:: Task statement ::
When the string "ringed" occurs in a line of the records, show that line.

Collected data:
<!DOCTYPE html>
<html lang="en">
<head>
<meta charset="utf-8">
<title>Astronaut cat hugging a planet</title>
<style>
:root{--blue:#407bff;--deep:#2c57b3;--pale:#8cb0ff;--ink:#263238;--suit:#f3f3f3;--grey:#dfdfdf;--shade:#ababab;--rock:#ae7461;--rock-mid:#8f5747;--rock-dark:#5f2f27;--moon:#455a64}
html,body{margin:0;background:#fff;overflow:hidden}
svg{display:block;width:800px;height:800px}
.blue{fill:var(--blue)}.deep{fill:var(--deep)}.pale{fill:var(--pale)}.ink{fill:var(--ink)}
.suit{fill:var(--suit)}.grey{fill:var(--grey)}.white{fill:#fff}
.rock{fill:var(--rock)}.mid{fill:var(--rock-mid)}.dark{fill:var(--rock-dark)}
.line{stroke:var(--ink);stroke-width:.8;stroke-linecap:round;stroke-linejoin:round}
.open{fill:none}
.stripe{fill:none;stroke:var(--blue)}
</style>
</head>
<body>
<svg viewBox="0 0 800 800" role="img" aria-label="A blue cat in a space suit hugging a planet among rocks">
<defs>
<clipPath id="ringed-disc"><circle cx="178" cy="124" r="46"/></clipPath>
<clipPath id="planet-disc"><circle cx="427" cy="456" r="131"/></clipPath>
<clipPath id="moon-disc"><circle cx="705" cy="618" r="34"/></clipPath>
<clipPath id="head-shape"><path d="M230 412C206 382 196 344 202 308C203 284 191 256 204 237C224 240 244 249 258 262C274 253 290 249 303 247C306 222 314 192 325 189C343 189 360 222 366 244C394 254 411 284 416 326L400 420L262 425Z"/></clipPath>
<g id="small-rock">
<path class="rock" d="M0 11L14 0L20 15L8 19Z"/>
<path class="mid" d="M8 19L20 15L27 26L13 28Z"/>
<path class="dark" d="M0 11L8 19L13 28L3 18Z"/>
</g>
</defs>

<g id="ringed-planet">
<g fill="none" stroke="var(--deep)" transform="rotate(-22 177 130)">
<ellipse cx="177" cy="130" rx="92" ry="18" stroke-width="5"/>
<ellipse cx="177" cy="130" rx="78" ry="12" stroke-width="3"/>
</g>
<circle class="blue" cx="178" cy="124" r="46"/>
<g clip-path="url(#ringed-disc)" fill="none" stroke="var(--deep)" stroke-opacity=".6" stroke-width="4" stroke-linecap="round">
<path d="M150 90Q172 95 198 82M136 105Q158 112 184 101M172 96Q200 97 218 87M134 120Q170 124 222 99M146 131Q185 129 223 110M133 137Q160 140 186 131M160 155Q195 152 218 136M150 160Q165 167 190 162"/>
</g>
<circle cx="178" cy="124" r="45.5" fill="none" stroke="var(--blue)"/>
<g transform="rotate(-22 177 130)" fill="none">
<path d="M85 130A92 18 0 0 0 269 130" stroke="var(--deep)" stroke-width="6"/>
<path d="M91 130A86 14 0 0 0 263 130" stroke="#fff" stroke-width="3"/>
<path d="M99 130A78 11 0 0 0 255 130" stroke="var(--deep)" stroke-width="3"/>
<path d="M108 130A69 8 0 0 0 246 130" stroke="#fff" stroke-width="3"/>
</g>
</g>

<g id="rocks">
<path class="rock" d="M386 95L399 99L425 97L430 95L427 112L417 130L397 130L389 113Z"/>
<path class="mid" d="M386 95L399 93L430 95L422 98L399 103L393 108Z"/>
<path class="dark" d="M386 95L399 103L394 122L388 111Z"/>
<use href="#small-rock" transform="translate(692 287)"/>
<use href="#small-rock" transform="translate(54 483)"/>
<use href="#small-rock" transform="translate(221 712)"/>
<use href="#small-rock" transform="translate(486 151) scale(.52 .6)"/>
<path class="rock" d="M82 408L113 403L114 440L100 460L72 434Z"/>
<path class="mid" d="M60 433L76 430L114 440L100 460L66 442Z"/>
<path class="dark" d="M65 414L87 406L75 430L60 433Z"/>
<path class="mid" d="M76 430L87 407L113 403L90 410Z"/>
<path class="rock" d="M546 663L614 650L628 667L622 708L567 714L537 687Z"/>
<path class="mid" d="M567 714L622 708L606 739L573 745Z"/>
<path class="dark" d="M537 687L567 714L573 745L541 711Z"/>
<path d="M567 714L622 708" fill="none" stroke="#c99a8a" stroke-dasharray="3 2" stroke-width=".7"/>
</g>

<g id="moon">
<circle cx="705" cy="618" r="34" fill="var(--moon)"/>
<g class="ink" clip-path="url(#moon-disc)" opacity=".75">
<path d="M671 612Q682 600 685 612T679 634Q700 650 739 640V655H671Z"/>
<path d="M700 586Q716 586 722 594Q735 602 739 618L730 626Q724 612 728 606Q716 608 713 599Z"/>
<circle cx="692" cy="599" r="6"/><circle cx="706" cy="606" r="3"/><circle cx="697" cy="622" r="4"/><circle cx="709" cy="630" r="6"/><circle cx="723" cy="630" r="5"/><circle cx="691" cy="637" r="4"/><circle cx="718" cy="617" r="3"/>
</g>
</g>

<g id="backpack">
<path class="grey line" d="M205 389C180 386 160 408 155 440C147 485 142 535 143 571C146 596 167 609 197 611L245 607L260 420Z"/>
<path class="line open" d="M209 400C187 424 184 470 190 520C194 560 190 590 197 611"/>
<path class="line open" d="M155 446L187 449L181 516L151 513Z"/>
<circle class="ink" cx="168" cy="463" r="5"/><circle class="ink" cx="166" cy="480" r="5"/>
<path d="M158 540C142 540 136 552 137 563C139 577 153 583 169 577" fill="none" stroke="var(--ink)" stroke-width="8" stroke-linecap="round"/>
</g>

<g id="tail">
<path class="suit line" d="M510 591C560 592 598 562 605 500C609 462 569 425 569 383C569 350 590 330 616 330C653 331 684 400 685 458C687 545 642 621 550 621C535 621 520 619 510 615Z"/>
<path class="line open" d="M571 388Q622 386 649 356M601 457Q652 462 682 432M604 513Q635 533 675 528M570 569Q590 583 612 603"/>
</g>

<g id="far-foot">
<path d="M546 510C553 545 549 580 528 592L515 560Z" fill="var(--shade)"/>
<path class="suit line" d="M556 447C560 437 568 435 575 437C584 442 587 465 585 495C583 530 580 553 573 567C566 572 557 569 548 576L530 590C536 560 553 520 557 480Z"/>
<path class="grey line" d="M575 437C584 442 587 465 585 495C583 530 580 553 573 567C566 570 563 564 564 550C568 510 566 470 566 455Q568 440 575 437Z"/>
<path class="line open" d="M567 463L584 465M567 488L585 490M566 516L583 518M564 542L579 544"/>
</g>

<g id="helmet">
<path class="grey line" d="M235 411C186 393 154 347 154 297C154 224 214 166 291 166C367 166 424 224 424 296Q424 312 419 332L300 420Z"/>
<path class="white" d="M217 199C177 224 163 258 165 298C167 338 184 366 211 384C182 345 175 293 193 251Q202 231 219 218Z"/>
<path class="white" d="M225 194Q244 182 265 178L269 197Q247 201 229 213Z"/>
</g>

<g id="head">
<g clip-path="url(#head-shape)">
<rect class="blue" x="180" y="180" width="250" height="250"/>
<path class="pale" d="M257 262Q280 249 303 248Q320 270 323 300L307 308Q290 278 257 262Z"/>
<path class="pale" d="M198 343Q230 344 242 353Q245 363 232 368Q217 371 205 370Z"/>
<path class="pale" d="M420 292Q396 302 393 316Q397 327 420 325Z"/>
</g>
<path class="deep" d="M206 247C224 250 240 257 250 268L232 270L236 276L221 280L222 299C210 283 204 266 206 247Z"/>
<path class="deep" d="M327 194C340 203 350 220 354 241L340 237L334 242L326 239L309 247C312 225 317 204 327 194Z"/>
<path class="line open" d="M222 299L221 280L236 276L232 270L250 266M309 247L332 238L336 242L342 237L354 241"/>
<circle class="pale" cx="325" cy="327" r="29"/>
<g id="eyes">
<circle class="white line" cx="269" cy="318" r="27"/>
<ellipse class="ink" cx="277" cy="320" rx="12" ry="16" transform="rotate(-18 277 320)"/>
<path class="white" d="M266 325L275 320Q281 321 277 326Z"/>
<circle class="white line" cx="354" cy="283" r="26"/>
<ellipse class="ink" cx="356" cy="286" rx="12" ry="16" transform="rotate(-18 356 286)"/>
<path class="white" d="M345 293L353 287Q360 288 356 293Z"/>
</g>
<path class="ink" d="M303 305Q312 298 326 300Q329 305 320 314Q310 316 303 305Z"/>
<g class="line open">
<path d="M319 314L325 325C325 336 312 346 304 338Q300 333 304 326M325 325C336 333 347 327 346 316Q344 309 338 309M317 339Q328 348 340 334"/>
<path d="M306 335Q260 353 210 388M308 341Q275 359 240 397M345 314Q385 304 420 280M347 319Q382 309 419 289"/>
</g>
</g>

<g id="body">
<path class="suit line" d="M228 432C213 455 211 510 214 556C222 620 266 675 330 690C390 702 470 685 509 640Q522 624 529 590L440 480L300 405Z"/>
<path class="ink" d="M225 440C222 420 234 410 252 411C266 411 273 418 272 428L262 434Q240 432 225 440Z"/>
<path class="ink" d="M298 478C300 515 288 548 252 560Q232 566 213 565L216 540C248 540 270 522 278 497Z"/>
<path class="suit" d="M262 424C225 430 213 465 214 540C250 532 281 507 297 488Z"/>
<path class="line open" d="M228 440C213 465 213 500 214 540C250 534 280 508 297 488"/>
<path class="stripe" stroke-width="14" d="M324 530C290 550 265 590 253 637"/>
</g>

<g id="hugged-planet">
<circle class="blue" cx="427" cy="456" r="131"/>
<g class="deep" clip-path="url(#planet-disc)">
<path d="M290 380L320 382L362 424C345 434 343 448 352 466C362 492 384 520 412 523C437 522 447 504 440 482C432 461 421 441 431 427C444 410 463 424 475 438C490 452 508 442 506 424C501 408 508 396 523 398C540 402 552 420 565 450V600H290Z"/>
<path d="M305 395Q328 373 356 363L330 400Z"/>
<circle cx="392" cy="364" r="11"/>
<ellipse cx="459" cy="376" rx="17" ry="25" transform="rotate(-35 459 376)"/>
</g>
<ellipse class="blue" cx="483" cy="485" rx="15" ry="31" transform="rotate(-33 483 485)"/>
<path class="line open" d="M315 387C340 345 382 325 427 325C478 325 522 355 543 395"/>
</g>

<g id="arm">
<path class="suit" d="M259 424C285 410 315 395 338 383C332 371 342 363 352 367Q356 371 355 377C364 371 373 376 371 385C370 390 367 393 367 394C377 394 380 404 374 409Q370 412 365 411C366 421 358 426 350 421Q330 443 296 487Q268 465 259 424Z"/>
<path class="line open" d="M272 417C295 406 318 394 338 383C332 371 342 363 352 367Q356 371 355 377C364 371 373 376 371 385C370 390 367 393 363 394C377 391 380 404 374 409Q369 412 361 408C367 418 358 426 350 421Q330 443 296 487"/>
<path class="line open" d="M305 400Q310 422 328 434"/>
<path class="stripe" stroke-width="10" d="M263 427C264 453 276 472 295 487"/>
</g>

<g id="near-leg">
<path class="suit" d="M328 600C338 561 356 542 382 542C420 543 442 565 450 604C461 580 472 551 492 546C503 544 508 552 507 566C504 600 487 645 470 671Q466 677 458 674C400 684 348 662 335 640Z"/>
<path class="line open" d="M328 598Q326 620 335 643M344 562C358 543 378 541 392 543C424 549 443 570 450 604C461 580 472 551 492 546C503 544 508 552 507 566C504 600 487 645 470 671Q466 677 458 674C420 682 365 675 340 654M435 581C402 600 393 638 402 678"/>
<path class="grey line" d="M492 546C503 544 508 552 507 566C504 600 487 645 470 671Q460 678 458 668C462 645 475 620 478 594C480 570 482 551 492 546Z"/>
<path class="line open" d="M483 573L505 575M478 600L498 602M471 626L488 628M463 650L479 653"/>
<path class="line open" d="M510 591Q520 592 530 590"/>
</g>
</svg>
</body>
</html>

:: Answer to this problem ::
<clipPath id="ringed-disc"><circle cx="178" cy="124" r="46"/></clipPath>
<g id="ringed-planet">
<g clip-path="url(#ringed-disc)" fill="none" stroke="var(--deep)" stroke-opacity=".6" stroke-width="4" stroke-linecap="round">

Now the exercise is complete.